Assigned task => Would you output the entries below only from the line containing "210 186 239" through the line containing "166 620 138", exactly as they stand and with both ends included?

────────────────────────────────────────

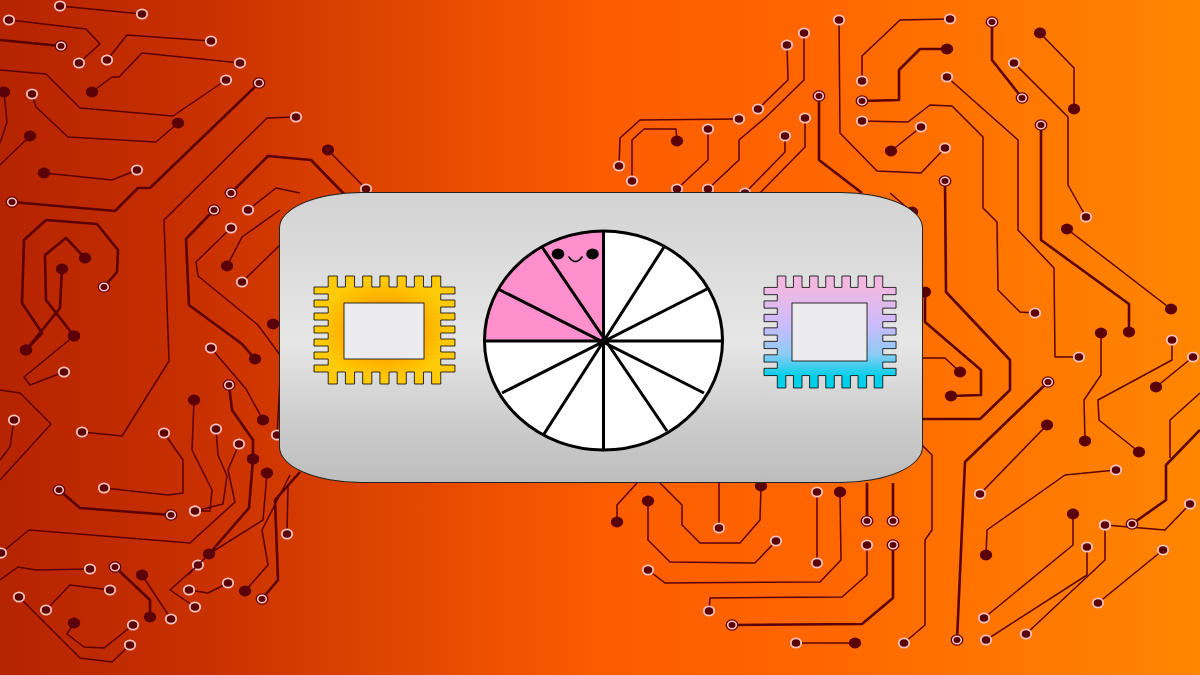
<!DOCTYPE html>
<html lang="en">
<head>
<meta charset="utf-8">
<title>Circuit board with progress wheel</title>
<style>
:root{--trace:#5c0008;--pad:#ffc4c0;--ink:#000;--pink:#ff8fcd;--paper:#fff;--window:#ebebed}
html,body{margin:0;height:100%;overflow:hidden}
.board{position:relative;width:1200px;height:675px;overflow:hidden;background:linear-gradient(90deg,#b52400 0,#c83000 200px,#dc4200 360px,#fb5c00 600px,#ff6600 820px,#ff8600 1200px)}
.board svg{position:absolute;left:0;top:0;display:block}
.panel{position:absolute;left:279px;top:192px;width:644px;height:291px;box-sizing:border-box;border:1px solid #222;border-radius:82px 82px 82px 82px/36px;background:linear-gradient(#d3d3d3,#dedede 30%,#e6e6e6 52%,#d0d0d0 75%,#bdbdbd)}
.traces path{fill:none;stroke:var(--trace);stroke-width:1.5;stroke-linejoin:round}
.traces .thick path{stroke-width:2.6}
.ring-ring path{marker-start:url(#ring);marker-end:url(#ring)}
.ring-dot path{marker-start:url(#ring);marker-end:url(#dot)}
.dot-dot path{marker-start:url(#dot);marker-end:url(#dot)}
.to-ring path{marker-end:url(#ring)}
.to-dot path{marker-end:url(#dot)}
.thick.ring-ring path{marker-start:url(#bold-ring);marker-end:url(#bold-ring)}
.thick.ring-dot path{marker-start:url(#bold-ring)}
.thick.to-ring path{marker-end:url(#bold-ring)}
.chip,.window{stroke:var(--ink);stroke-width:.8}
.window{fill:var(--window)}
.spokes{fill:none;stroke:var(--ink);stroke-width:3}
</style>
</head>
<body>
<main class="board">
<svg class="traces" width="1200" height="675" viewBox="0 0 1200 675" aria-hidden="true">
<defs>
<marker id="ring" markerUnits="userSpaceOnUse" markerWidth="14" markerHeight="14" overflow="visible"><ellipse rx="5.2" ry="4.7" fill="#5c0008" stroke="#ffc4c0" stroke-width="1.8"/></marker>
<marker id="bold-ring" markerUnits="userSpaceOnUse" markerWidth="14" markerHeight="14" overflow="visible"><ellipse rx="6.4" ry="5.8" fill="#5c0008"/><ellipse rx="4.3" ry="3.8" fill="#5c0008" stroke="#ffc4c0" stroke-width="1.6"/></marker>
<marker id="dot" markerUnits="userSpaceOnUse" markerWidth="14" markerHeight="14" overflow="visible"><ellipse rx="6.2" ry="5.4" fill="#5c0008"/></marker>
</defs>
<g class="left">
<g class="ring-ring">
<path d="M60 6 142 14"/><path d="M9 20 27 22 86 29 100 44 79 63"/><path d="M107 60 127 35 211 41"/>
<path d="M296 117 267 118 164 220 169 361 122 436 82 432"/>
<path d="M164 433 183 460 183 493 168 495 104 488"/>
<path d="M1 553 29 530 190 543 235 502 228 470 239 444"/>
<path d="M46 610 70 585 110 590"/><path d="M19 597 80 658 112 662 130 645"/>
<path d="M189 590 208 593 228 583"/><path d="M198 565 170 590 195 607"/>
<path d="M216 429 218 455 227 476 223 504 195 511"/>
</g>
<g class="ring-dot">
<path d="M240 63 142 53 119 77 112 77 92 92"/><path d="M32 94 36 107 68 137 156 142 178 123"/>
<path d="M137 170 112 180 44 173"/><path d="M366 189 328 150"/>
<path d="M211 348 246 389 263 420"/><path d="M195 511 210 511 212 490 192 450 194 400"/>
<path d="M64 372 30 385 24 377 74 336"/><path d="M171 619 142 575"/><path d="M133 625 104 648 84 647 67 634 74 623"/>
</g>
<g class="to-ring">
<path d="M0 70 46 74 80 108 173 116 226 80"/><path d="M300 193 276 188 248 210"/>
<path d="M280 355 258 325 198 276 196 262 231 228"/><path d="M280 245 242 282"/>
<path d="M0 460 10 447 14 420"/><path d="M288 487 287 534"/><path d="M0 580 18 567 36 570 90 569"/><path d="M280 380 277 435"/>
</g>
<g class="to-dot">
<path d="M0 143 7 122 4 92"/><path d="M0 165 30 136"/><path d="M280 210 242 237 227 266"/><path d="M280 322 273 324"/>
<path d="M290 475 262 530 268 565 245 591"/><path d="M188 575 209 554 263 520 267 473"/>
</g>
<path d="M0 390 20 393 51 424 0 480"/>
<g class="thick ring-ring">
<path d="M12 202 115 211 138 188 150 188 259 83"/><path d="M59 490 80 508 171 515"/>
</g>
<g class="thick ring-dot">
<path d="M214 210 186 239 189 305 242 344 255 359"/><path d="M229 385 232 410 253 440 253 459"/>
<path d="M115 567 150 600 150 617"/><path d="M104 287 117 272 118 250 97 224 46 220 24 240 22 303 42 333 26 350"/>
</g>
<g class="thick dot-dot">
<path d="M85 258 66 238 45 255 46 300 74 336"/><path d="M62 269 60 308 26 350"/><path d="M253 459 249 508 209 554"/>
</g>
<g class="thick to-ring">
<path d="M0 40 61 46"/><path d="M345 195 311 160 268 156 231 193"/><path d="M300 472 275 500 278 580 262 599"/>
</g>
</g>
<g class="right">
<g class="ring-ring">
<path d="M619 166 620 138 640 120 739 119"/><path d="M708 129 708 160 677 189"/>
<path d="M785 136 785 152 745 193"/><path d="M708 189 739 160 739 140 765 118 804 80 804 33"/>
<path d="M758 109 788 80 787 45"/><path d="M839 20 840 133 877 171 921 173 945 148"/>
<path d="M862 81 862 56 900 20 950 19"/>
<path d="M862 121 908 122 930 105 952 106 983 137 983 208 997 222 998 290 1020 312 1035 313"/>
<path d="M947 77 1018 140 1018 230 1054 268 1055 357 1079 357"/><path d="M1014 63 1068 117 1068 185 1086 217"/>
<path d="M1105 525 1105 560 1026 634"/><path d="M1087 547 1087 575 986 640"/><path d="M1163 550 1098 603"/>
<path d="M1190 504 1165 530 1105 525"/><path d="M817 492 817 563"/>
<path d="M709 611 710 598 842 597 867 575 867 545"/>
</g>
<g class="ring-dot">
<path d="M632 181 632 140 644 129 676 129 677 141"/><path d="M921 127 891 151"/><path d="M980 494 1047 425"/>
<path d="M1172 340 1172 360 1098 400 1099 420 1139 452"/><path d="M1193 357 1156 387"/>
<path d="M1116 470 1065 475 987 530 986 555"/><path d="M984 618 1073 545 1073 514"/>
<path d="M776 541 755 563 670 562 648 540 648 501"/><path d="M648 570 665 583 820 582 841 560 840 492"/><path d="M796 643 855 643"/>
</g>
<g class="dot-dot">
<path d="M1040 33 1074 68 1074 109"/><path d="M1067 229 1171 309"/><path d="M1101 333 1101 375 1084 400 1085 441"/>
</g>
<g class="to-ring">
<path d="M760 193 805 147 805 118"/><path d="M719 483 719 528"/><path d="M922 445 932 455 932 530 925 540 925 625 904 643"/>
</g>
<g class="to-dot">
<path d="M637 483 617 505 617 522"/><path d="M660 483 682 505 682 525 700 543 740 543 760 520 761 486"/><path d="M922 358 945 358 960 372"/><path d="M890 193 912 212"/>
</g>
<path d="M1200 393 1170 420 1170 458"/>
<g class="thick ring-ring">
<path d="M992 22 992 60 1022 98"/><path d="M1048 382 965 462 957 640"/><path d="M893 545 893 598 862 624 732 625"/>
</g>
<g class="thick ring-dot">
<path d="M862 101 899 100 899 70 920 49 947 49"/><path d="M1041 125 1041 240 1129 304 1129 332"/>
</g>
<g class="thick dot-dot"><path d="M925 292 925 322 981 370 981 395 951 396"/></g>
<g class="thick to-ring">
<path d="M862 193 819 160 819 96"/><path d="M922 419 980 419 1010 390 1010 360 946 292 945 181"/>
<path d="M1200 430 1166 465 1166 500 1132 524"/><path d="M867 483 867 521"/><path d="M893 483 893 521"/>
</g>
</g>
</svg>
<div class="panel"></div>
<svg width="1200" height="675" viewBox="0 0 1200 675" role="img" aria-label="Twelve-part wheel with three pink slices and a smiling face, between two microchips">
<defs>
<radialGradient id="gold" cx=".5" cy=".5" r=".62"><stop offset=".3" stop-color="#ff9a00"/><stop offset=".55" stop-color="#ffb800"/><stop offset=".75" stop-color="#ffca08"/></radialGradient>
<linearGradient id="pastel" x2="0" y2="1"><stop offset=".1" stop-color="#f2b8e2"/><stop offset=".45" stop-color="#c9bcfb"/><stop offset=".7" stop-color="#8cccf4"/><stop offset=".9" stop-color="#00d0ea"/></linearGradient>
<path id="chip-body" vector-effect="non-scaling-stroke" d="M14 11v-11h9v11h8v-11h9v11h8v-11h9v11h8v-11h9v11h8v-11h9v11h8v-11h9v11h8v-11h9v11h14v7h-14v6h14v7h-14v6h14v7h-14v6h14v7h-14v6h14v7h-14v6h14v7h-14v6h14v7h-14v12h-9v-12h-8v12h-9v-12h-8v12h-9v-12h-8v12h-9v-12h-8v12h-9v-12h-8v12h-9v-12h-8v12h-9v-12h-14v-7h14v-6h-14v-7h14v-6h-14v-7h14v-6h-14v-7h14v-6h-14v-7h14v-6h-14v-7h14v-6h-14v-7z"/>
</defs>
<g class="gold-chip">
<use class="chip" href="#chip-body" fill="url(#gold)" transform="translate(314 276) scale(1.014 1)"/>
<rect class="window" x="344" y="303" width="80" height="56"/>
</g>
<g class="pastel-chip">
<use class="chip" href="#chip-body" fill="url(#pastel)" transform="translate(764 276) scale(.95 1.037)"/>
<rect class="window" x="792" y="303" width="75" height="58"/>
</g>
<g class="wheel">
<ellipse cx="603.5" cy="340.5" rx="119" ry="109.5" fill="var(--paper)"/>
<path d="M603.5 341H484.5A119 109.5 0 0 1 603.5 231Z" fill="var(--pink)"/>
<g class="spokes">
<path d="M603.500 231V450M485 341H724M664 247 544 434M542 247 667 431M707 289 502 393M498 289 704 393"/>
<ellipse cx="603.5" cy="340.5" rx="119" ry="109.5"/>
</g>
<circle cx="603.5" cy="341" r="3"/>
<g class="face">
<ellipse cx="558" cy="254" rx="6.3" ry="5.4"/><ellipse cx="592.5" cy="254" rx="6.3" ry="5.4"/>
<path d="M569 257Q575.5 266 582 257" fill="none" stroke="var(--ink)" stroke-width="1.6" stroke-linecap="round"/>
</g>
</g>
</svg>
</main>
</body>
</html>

────────────────────────────────────────

Response =>
<path d="M214 210 186 239 189 305 242 344 255 359"/><path d="M229 385 232 410 253 440 253 459"/>
<path d="M115 567 150 600 150 617"/><path d="M104 287 117 272 118 250 97 224 46 220 24 240 22 303 42 333 26 350"/>
</g>
<g class="thick dot-dot">
<path d="M85 258 66 238 45 255 46 300 74 336"/><path d="M62 269 60 308 26 350"/><path d="M253 459 249 508 209 554"/>
</g>
<g class="thick to-ring">
<path d="M0 40 61 46"/><path d="M345 195 311 160 268 156 231 193"/><path d="M300 472 275 500 278 580 262 599"/>
</g>
</g>
<g class="right">
<g class="ring-ring">
<path d="M619 166 620 138 640 120 739 119"/><path d="M708 129 708 160 677 189"/>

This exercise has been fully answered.